This is important. It’s exactly what is happening to South African universities. Institutions from elsewhere in the world are improving much more significantly. And it is no coincidence that the countries which are seeing a rapid rise in the rankings are mostly those that have chosen to invest heavily in their universities.
The most startling example is China, whose various projects to produce top-ranked universities, such as the C9 initiative, are paying off spectacularly. Another well-performing BRICS competitor, India, spends 1.23% of its gross domestic produce (GDP) on tertiary education. This is compared to South Africa’s weak 0.74%.
After the release of its latest rankings Quacquarelli Symonds argued that levels of investment determine which institutions progress and which regress. Top American universities, which have significant endowments to rely on, and Asian universities, which have benefited from significant public funding, are rising. Many Western European universities, on the other hand, have seen cuts to public funding for research and are losing ground.
There is one way in which the student protests themselves, rather than the under-funding that caused them, may directly affect some of the indicators by which universities are measured.
Each ranking uses different indicators to measure a university’s performance. But on the whole they are a combination of hard data, such as citations – the number of times an author has been cited, or referred to – and ratio of staff to students. There are also more qualitative “reputation” indicators. These are achieved by asking academics and employers to list the top institutions in their fields.
It is these “reputation” indicators that could be directly affected by the protests. Although they are intended to be objective, it does not require a great stretch of the imagination to believe that some academics who see South African institutions in constant crisis, with lectures cancelled, exams postponed and buildings burned, are affected at least subconsciously.
South African institutions were particularly hard hit in the reputation indicator in THE’s latest rankings. However, some universities that were affected by the protests bucked the trend: the University of the Witwatersrand rose in the THE rankings. So there is no clear evidence of a causal relationship between the protests and the universities’ performance in the rankings.

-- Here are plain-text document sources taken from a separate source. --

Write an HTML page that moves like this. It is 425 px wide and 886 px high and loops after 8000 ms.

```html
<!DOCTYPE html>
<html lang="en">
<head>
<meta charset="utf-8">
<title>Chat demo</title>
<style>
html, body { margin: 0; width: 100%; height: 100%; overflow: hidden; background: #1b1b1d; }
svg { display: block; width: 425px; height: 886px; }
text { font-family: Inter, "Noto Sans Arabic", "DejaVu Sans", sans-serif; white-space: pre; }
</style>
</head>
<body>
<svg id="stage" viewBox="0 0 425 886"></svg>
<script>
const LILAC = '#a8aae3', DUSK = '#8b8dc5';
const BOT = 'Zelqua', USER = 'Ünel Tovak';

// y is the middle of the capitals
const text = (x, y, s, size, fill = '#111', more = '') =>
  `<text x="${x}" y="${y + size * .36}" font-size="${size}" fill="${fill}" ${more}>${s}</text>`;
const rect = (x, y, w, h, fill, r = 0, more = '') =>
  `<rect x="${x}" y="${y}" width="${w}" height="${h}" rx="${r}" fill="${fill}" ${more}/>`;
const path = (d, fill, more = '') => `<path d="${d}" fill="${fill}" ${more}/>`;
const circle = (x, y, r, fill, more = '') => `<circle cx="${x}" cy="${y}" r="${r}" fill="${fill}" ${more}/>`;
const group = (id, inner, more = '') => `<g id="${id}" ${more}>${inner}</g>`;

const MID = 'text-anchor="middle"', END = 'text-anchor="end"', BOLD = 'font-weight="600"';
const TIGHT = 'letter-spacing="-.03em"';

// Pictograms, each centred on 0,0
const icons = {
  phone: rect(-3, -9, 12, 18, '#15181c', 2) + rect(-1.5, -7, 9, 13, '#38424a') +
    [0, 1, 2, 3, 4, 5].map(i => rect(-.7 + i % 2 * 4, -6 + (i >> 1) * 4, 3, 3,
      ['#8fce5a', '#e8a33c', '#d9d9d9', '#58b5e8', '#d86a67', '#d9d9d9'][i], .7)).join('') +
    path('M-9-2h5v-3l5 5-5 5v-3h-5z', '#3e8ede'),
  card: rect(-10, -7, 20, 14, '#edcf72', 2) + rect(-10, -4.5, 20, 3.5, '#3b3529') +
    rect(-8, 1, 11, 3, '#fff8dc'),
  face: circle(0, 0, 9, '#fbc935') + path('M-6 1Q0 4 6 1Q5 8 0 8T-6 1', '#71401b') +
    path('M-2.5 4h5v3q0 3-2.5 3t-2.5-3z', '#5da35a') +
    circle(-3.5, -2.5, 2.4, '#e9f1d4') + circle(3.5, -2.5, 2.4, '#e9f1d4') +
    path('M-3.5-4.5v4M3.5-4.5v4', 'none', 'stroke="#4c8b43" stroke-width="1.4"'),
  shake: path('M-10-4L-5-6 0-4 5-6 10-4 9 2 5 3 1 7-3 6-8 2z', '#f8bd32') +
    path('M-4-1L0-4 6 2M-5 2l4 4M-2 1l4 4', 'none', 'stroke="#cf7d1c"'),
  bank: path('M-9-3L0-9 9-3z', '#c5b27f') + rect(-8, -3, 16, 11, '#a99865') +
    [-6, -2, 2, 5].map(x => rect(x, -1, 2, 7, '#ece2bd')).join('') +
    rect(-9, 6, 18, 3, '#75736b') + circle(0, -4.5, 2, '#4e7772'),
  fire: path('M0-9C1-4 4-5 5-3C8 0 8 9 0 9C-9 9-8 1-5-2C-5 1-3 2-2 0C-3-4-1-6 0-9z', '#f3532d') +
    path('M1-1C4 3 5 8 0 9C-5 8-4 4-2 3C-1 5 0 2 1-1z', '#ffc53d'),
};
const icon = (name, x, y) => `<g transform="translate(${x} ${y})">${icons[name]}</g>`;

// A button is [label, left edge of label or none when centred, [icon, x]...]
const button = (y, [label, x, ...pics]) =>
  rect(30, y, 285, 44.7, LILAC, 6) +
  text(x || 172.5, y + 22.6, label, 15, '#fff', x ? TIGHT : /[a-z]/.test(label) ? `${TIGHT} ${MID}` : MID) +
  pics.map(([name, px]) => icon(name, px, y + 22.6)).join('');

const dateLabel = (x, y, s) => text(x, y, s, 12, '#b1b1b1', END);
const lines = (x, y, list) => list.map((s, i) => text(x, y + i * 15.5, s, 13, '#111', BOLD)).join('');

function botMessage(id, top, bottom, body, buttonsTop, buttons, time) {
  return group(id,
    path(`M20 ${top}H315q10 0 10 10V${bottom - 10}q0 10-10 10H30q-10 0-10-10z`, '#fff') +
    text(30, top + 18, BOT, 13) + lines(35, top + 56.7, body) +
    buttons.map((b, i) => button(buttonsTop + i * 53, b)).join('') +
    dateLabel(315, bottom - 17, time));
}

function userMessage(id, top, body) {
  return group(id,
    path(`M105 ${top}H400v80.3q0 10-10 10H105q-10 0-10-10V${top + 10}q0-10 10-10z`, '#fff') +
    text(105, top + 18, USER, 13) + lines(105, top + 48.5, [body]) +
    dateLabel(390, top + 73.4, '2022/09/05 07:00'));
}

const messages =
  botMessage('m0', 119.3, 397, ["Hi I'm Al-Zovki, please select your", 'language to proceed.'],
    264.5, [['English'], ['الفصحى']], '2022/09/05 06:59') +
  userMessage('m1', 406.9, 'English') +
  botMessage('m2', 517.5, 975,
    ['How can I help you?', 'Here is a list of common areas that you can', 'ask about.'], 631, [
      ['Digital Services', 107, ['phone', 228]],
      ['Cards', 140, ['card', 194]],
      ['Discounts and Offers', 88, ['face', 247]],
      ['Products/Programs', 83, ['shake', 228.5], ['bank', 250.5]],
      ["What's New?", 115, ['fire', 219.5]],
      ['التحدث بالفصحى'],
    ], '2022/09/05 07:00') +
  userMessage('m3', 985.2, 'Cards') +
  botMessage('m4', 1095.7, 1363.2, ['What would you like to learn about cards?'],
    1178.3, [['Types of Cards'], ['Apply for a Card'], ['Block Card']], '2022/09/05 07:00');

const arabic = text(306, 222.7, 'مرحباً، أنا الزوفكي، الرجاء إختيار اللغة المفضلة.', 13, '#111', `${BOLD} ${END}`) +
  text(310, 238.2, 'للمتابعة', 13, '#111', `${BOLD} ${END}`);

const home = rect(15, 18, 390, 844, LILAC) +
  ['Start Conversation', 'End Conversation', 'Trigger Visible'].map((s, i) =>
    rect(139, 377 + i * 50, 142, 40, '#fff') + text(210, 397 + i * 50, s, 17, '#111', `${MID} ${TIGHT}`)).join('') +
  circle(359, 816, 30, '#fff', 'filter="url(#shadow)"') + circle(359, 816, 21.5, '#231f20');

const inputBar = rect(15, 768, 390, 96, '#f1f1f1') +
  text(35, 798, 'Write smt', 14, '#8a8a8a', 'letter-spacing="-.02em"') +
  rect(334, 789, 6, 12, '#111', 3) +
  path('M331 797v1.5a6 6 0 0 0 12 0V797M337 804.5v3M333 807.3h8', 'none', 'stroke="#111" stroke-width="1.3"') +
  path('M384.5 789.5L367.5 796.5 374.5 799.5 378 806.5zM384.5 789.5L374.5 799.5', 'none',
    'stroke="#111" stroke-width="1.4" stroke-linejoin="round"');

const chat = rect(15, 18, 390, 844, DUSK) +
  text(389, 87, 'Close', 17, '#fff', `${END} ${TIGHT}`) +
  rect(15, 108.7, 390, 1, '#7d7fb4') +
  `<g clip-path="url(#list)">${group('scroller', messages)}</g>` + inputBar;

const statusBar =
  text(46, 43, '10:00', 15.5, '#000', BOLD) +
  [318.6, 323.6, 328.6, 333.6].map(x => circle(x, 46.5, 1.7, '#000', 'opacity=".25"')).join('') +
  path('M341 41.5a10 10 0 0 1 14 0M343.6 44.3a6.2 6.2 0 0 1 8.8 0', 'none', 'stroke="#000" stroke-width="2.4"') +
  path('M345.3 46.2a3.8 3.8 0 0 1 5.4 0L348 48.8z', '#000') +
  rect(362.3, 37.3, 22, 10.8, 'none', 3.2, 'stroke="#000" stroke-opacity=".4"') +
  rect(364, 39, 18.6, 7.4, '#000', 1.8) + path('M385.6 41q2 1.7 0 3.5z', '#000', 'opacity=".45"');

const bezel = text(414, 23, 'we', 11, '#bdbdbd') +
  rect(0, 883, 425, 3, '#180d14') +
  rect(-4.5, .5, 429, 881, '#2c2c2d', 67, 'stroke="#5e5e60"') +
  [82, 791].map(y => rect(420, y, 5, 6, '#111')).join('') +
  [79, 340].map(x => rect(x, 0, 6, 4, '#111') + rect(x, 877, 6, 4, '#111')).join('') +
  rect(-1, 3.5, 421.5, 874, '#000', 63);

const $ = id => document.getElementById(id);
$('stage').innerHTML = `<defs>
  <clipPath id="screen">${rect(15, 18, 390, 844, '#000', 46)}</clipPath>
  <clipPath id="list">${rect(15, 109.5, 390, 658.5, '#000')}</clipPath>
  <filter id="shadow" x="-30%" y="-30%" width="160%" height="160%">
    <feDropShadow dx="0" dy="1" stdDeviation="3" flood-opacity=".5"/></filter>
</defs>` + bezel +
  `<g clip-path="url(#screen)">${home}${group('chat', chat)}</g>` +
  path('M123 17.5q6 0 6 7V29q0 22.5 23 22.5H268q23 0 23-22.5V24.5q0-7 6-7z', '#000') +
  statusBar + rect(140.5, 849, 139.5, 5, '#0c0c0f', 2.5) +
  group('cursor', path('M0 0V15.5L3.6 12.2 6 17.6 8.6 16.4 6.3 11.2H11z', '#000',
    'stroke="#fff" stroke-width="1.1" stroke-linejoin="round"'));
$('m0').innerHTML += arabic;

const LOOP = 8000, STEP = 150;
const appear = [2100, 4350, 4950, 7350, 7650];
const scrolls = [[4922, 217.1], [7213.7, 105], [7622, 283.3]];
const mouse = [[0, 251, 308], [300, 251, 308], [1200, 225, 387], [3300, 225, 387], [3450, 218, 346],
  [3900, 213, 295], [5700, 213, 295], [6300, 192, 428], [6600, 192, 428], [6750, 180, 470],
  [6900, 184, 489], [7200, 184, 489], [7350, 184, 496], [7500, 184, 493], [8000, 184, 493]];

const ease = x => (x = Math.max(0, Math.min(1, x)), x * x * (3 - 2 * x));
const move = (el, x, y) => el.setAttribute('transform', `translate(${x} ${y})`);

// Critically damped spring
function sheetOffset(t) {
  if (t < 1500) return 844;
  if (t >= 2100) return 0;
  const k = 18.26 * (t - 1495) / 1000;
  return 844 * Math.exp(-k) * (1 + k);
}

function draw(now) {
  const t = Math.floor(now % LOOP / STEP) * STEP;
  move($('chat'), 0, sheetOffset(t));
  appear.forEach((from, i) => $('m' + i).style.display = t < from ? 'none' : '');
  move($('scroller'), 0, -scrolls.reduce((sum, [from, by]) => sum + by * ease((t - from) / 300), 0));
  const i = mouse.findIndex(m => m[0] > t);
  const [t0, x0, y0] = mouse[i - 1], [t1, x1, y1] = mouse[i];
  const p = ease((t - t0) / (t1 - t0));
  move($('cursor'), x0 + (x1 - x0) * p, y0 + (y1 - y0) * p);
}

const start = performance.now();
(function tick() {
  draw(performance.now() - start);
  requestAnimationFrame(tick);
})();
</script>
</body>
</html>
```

But does it matter?
In assessing the extent to which #feesmustfall protests might have affected South African universities’ rankings, I have left aside the much larger and more important question of whether it matters.
Universities certainly regard rankings with a measure of caution. Rankings are very imperfect measurements of excellence. They take no account of the contexts in which universities find themselves, particularly those based in developing or emerging economies. They do not measure some of the functions of a university that the sector would regard as critical: for instance, whether the research a university undertakes makes a difference, or whether the graduates it produces are thoughtful and productive citizens.
Nevertheless, the drop in rankings has been greeted with consternation in the media. The coincidence with the university protests could lead to a damaging narrative that the country’s universities are inevitably “going to the dogs”.
I can categorically state that UCT is nowhere near that kind of precipitous decline. However, if under-funding from government continues to decline and the issue of fees is not resolved, I am less confident of our and our sister universities’ future.
Author Bio: Danie Visser is the Deputy Vice Chancellor at the University of Cape Town